A new law resulted in a spike in the number of provisional ballots this election year. But elections supervisors say there’s no evidence they’re needed and they just cause extra paperwork. It’s the most unreliable way to vote, a last resort in which half of the ballots are disqualified. Created by Congress a decade ago, the provisional ballot was intended as a final attempt to preserve the right to vote for someone whose eligibility is in doubt. Florida saw a surge in such ballots in 2012 even though turnout was nearly the same as four years ago.
The reason: a much-maligned law approved by Gov. Rick Scott and the 2011 Legislature that, among other things, required anyone moving to a different county to vote provisionally if they didn’t change their address a month before Election Day.
As a result, provisional ballots jumped an average of 25 percent in counties reviewed by the Herald/Times, further taxing elections officials struggling with extra paperwork from a separate rise in absentee ballots.

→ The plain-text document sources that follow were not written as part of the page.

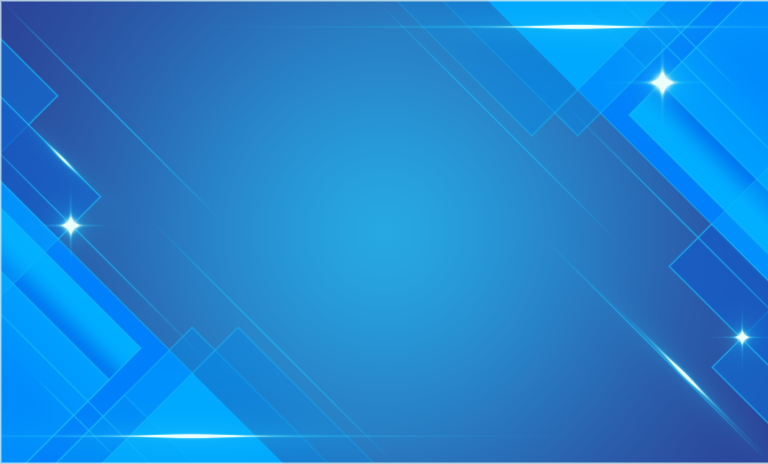
Give the GLSL for this background, as a WebGL 2 fragment shader.

```glsl
#version 300 es
precision highp float;
uniform vec2 u_resolution;
out vec4 fragColor;

const vec3 RIM = vec3(0.08, 0.72, 0.96);
const vec3 AZURE = vec3(0.0, 0.50, 0.98);
const vec3 CYAN = vec3(0.0, 0.69, 1.0);

float pixelSize() { return 1.0 / u_resolution.y; }

// Antialiased coverage of the inside of a distance field
float inside(float d) {
  return 1.0 - smoothstep(-0.7, 0.7, d / pixelSize());
}

float stroke(float d) {
  float x = d / max(0.0019, 0.6 * pixelSize());
  return exp(-x * x);
}

// Quarter plane in diagonal coordinates; side picks the end it extends to
float cornerField(vec2 diag, vec2 corner, float side) {
  vec2 d = (diag - corner) * vec2(1.0, side);
  return max(d.x, d.y) * 0.7071;
}

void panel(inout vec3 col, float d, vec3 fill, float alpha, float rim) {
  col = mix(col, fill, alpha * inside(d));
  col = mix(col, RIM, rim * stroke(d));
}

// Thin diagonal line fading toward both ends
float ray(vec2 diag, float offset, float start, float end) {
  float t = clamp((diag.y - start) / (end - start), 0.0, 1.0);
  return stroke((diag.x - offset) * 0.7071) * sin(t * 3.14159);
}

// Tapered streak of light: x along, y across
float streak(vec2 p, float len, float width) {
  float taper = exp(-4.0 * p.x * p.x / (len * len));
  float across = p.y / (width * (0.4 + taper));
  return taper * exp(-across * across);
}

float star(vec2 p, float size) {
  float r = length(p) / size;
  float spikes = max(streak(p, size, size * 0.025), streak(p.yx, size, size * 0.025));
  return 0.7 * exp(-r * r * 45.0) + 0.6 * exp(-r * 4.2) + 0.4 * spikes;
}

void main() {
  vec2 p = (gl_FragCoord.xy - 0.5 * u_resolution) / u_resolution.y;

  // Radial backdrop
  vec3 col = mix(vec3(0.15, 0.66, 0.89), vec3(0.17, 0.28, 0.61),
                 smoothstep(-0.12, 1.08, length(p)) * 1.10 - 0.03);

  // Half-turn symmetry: fold the upper right onto the lower left
  vec2 c = p - vec2(0.002, 0.001);
  float turn = c.x + c.y > 0.0 ? -1.0 : 1.0;
  vec2 q = c * turn;
  vec2 diag = vec2(q.x + q.y, q.x - q.y);

  // Dark glass panels beside the corner
  panel(col, cornerField(diag, vec2(-0.413, -0.998), 1.0), vec3(0.06, 0.42, 0.83), 0.65, 0.7);
  panel(col, cornerField(diag, vec2(-0.538, -0.688), 1.0), vec3(0.08, 0.36, 0.78), 0.75, 0.7);

  // Bright diagonal band, deeper again toward the outer corner
  float band = (diag.x + 0.720) * 0.7071;
  panel(col, band, AZURE, 1.0, 0.5);
  panel(col, cornerField(diag, vec2(-0.914, -0.209), -1.0), vec3(0.0, 0.44, 0.94), 0.6, 0.45);

  // Translucent pair crossing the band, fading away from the tips
  float fade = 1.0 - 0.5 * smoothstep(-0.2, 0.5, diag.y);
  float onBand = inside(band);
  for (int i = 0; i < 2; i++) {
    vec2 tip = mix(vec2(-0.622, -0.209), vec2(-0.523, -0.110), float(i));
    vec3 tint = mix(vec3(0.01, 0.54, 0.91), CYAN, onBand);
    float strength = mix(0.46 * fade, 0.35 + 0.4 * float(i), onBand);
    panel(col, cornerField(diag, tip, -1.0), tint, strength, 0.5 * fade);
  }

  // Stacked corner panels with a soft shadow under the upper one
  float shadow = smoothstep(-0.79, -0.914, diag.x);
  vec3 lower = mix(CYAN, vec3(0.0, 0.46, 0.94), shadow * shadow * 0.95);
  panel(col, cornerField(diag, vec2(-0.778, -0.275), 1.0), lower, 0.95, 0.7);
  vec3 upper = mix(vec3(0.0, 0.55, 0.99), CYAN, 0.5 * smoothstep(-1.15, -0.914, diag.x));
  panel(col, cornerField(diag, vec2(-0.914, -0.275), 1.0), upper, 1.0, 0.6);

  // Pale end of the band
  panel(col, cornerField(diag, vec2(-0.720, -0.688), 1.0), vec3(0.02, 0.70, 1.0), 0.35, 0.3);

  // Long fine rays
  float rays = ray(diag, -0.329, -1.32, -0.36) + ray(diag, -0.480, -0.52, 0.52)
             + ray(diag, -0.662, -1.20, -0.12) + ray(diag, -1.006, -1.00, 0.15)
             + ray(diag, -1.067, -0.45, -0.08);
  col = mix(col, RIM, 0.7 * min(rays, 1.0));

  // Horizontal flares
  vec2 f = q - vec2(-0.416, -0.441);
  float light = 0.5 * streak(f, 0.95, 0.0024) + 0.5 * streak(f, 0.24, 0.0040);
  light += 0.5 * exp(-length(f * vec2(6.0, 45.0)));

  // Diagonal glints
  mat2 tilt = mat2(0.7071, 0.7071, -0.7071, 0.7071);
  vec2 g = tilt * (p - vec2(-0.692, 0.157));
  light += 0.75 * streak(g, 0.12, 0.0032) + 0.3 * exp(-length(g * vec2(16.0, 90.0)));
  g = tilt * (p - vec2(0.648, -0.308));
  light += 0.6 * streak(g, 0.30, 0.0032) + 0.35 * streak(g, 0.11, 0.0048);
  light += 0.3 * exp(-length(g * vec2(8.0, 65.0)));

  // Stars
  light += star(p - vec2(0.600, 0.322), 0.15);
  light += star(p - vec2(-0.675, 0.014), 0.115);
  light += star(p - vec2(0.772, -0.227), 0.085);

  vec3 lightColor = mix(vec3(0.12, 0.78, 0.96), vec3(0.92, 1.0, 0.98), smoothstep(0.35, 1.1, light));
  col = mix(col, lightColor, clamp(light, 0.0, 1.0));

  // Pale hairline frame, open on the right
  vec2 halfSize = vec2(0.5 * u_resolution.x / u_resolution.y, 0.5);
  float edge = min(p.x + halfSize.x, halfSize.y - abs(p.y));
  col = mix(col, vec3(0.82, 0.92, 0.95), 0.8 * inside(edge - 0.0032));
  fragColor = vec4(col, 1.0);
}
```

“It’s like pouring sand into the gears of the machine,” said Ion Sancho, the Leon County supervisor of elections, who had a 56 percent spike in provisional ballots, driven mostly by incoming Florida State University students.